Editor’s Note: Felicia Kay is a National Certified Counselor and Licensed Professional Counselor working in Shreveport.

It is undoubtedly a stressful period in all our lives filled with self-isolation and social distancing. Amid all of the “check on your extrovert friends” social posts and jokes about how introverts were born ready for this, you may have started to feel some emotions you haven’t quite been able to place yet. But words like grief and PTSD sound so clinical and well, let’s faceit, scary, that you probably never thought of those words applying to you. We often reserve such designations for the loss of loved ones and people who have experienced significant emotional and physical trauma, not to mention our tendency to downplay our own experiences because someone else always has it worse, right?

As a counselor I do a lot of work with what is called disenfranchised grief, or grief that is experienced when a person suffers a loss that is not socially accepted or acknowledged as legitimate. You might have experienced this if you have recently complained about being out of work due to COVID-19 and someone teased you by saying that they wished they could stay home. The truth is we all have losses associated with this pandemic, whether it is loss of wages and work hours, loss of companionship, or loss of events we planned to attend.

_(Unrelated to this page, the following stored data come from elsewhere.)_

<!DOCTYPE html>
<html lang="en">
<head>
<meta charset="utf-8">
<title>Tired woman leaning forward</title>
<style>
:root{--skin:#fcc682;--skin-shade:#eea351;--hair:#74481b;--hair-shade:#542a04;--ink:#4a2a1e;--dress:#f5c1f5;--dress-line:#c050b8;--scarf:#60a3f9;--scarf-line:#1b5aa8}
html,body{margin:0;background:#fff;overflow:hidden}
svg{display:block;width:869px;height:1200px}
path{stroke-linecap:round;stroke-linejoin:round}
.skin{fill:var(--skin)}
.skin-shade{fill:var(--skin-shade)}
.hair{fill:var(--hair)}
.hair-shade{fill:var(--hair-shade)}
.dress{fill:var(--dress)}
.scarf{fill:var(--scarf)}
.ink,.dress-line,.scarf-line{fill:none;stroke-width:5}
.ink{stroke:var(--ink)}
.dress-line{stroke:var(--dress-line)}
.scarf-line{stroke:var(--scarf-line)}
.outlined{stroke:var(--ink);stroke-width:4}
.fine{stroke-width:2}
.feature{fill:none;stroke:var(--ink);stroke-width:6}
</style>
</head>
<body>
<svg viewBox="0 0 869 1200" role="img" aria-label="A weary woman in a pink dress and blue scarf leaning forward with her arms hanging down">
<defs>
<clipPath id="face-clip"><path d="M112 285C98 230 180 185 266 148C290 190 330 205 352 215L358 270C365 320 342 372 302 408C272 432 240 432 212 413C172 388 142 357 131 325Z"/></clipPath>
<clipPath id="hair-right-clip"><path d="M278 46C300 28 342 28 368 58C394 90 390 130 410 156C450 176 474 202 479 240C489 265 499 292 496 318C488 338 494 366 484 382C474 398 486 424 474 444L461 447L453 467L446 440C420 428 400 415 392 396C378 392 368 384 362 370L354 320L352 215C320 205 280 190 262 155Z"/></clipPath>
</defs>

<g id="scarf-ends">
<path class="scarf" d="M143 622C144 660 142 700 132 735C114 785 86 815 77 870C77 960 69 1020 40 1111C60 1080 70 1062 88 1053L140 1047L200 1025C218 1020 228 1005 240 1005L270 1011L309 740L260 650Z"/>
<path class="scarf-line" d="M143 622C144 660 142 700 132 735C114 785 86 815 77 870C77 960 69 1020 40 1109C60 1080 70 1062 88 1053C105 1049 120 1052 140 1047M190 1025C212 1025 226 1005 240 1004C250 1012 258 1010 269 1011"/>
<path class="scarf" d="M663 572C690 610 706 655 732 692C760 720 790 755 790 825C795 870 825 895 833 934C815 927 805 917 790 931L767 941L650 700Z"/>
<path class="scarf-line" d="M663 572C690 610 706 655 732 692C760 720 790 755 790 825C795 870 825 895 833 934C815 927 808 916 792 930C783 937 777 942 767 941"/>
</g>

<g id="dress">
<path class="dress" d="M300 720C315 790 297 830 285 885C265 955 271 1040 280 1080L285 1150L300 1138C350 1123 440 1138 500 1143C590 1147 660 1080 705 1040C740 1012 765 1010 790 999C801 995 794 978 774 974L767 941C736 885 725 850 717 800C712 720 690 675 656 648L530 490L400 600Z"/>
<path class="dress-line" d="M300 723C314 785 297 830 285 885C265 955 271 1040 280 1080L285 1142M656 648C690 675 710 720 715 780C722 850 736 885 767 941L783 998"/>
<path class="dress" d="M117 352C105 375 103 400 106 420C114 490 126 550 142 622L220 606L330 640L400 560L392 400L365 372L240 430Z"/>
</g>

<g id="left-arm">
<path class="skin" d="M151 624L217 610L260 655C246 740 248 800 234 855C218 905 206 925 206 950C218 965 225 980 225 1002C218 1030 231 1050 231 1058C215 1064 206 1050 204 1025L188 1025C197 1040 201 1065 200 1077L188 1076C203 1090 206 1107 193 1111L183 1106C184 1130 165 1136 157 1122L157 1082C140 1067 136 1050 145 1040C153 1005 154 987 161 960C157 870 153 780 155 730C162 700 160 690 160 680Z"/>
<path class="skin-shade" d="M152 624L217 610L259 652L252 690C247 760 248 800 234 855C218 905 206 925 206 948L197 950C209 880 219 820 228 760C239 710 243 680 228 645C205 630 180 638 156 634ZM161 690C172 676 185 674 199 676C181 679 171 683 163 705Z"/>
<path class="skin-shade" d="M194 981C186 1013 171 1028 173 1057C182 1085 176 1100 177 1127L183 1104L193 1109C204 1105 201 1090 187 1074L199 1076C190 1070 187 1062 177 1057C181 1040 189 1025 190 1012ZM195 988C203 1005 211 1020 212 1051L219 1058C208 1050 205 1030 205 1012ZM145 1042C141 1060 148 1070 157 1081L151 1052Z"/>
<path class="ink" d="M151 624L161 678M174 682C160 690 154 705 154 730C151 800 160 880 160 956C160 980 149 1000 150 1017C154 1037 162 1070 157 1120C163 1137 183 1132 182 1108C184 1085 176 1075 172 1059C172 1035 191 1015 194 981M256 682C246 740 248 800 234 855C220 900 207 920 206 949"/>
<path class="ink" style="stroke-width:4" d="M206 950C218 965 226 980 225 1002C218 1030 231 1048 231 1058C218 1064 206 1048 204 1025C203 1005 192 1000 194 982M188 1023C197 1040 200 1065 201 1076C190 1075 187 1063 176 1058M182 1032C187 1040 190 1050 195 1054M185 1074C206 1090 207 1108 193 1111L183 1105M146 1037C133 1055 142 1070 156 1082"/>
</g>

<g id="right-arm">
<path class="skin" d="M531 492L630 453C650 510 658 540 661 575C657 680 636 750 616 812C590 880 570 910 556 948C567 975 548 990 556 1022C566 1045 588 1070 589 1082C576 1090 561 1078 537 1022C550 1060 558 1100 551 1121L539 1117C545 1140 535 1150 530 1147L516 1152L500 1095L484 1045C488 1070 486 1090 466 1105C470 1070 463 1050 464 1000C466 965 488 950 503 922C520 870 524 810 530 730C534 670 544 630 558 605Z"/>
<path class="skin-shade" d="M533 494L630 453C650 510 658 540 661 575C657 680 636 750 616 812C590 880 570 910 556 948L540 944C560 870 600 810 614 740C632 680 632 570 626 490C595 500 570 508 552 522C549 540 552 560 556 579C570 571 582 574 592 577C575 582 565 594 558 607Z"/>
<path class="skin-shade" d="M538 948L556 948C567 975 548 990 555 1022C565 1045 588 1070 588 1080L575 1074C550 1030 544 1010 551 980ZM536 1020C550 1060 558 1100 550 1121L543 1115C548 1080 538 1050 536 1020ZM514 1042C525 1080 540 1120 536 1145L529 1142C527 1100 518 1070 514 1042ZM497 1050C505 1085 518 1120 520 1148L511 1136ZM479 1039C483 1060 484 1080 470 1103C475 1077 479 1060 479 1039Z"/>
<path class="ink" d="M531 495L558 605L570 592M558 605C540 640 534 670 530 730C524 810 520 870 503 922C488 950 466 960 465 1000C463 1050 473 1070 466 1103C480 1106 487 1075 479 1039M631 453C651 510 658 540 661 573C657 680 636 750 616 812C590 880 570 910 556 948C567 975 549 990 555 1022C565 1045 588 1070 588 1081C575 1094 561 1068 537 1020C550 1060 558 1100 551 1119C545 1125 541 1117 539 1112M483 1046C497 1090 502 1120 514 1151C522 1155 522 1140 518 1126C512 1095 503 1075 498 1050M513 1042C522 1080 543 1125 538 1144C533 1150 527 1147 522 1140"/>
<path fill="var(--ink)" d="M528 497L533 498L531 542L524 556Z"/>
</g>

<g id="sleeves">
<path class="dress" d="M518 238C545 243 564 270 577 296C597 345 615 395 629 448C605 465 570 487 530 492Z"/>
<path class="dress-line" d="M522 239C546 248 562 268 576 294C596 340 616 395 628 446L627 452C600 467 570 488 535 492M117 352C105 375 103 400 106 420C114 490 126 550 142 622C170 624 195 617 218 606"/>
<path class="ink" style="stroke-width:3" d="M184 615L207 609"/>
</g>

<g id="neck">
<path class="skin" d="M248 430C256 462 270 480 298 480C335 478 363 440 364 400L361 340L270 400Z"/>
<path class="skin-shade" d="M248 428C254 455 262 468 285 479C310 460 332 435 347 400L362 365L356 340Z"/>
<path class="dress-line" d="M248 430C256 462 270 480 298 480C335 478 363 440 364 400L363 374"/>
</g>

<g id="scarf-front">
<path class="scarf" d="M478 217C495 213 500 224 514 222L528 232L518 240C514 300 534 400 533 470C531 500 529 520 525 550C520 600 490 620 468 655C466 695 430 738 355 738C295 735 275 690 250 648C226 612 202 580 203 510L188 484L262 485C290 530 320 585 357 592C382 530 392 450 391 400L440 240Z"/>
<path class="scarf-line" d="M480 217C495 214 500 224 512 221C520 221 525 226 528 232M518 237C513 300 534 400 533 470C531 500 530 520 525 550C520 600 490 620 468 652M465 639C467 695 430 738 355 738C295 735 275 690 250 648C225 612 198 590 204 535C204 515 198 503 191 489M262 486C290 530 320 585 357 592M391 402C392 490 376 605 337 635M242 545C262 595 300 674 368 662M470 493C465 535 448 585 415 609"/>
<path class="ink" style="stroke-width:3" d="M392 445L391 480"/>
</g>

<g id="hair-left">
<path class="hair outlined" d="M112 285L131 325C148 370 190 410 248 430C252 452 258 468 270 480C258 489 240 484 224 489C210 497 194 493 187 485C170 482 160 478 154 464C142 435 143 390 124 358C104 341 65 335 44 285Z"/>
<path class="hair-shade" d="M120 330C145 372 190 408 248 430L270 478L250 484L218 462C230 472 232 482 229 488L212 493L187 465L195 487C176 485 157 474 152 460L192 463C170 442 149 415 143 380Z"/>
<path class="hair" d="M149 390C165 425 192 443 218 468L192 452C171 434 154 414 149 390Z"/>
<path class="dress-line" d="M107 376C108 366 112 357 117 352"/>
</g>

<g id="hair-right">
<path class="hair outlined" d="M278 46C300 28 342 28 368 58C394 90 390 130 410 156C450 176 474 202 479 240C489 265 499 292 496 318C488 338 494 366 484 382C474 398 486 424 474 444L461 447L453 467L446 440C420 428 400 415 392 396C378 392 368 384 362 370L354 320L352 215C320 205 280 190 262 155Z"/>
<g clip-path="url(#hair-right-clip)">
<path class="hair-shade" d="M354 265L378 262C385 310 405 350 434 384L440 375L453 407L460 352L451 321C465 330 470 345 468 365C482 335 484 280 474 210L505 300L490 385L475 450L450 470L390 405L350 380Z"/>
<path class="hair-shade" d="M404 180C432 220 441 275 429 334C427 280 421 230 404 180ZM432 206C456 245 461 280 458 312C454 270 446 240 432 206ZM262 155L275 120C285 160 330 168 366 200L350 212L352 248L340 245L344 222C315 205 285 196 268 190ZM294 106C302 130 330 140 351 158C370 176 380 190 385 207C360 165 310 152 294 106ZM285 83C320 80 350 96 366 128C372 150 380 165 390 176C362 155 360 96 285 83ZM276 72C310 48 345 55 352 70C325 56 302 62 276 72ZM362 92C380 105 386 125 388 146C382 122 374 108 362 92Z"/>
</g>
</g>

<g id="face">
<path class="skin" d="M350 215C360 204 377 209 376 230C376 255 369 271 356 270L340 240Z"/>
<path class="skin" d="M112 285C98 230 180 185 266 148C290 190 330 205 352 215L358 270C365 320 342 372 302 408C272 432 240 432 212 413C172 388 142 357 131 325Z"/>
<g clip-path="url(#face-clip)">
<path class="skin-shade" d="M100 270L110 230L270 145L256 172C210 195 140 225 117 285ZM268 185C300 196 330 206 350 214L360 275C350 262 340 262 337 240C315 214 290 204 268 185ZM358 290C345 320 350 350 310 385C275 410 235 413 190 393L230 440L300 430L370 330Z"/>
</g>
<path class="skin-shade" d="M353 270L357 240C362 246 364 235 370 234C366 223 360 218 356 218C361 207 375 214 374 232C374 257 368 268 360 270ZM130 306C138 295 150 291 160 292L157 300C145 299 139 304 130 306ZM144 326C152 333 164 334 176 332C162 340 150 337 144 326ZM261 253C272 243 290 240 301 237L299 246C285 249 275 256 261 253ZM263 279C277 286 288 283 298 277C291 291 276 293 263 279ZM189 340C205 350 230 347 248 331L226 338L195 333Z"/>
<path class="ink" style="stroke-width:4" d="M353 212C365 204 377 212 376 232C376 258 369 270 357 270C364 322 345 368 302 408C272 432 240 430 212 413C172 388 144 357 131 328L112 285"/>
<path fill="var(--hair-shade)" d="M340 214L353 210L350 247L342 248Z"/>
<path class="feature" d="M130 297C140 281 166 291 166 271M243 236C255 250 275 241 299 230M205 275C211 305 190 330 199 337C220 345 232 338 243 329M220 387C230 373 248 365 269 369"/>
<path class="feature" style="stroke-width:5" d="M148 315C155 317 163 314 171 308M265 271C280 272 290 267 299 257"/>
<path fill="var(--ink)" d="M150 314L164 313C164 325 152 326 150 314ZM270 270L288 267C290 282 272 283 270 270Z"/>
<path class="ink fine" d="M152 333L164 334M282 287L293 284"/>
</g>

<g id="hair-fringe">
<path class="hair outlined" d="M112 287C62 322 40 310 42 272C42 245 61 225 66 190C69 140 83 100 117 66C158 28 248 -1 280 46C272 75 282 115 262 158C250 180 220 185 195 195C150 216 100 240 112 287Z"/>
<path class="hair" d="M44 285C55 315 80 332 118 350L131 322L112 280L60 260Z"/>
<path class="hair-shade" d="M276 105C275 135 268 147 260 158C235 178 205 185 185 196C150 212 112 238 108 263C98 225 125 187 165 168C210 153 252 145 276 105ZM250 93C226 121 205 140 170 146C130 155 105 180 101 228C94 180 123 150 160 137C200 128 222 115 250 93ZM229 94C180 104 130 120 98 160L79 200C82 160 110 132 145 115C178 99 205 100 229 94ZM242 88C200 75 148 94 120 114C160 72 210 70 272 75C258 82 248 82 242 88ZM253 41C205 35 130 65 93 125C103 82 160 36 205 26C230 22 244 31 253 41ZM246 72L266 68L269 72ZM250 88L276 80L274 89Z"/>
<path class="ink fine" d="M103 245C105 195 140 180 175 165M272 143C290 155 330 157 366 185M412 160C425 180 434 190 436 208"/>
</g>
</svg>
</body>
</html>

We may feel like it is disingenuous of us to mourn such losses when we know that others are suffering losses in health and deaths in their families. I want you to know that it is ok to feel how you feel and grieve these losses. In fact, it’s not only ok, its healthy. Get those emotions out!

With words like “crisis”, “quarantine”, and even “martial law” buzzing around media channels, its completely understandable that anxiety is running high and many people are panicking. On one hand, it’s important that this pandemic is taken seriously by everyone. On another hand, long periods of heightened anxiety can cause long term effects like acute PTSD. Some common signs of PTSD include nightmares, feeling detached or numb, guilt, panic, anxiety, anger, depression, problems sleeping, changes in appetite, and avoidance of topics that trigger distress. Right now, feeling anxious all the time may seem like the new normal, so we start to not notice it as much even though it nevergoes away. It’s important that while you are checking in on your friends (while maintaining good social distancing practices), that you check in with yourself as well and notice if you are experiencing long periods of excessive stress. Don’t let a panic attack be your first warning sign. Self-care is as important now as ever.

What can we do? 

Stay in the present with Mindfulness

Practicing mindfulness is a great skill for staying in the moment and being self-aware. If you practice yoga, you are likely already familiar with mindfulness techniques. If you aren’t, I highly recommend searching for yoga nidra guided meditation on youtube or even apps on your phone. Don’t worry, yoga nidrawon’t make you stand on your head or put you in any twister like poses, in fact you don’t even have to move! An article on “Very Well Mind” has some great tips about using mindfulness for anxiety and PTSD. https://www.verywellmind.com/using-mindfulness-for-ptsd-2797588

Re-think your habits and routine

For many of us, our routines and regular plans have been completely disrupted. Forming new routines and adding new structure to your daily life now filled with pajama pants and zoom conference calls can possibly be the sanity saving technique you didn’t know you wanted or needed. We may also be clinging to those habits or routines that we still have out of a desperation to hang on to some normalcy while not realizing the added stress they are causing. For example, watching the news or scrolling social media for several hours may typically be commonplace for you. But if constant updates or news feeds filled with COVID-19 information is triggering emotional distress and you find yourself getting angry or overwhelmed, it may be helpful to cut back or limit your exposure to such information only during certain times of the day or only from a few trusted news sources. 

Focus on what you can control

I know I for one, recently realized I was having intense feelings of a loss of control over my life in the wake of this public health crisis, and I’m willing to bet I’m not the only one. With everything going on around us, it’s important to feel like we have a handle on something… anything. Look for the things in your life that you do have control over. Explore your hobbies. Switch up your chores to break the monotony. Plan watch parties online with friends. Regulate your sleep schedule so that you get enough sleep but aren’t sleeping all day. Find ways to make meaningful connections with others. 

Find something to laugh about

I am a firm believer in laughter is the best medicine. Judging by the number of coronavirus memes, I think it’s safe to say that many of you agree with me. I suddenly understand why so many nursery rhymes are based on events like the plague. I’m so glad that we are living in the age of technology with TikTok, Insta, and YouTube at our fingertips. There is something out there for everyone to laugh at. Make finding something funny part of your new daily routine.

Share

We are so often socialized to ignore our own struggles when we feel that others are suffering more. Now it is increasinglyimportant that we share what we are feeling and experiencing with each other. Let others know they aren’t alone. Break the stigma of disenfranchised grief. You are not invalidating another person’s feelings just because you are upset that Taco Wars was canceled, I promise!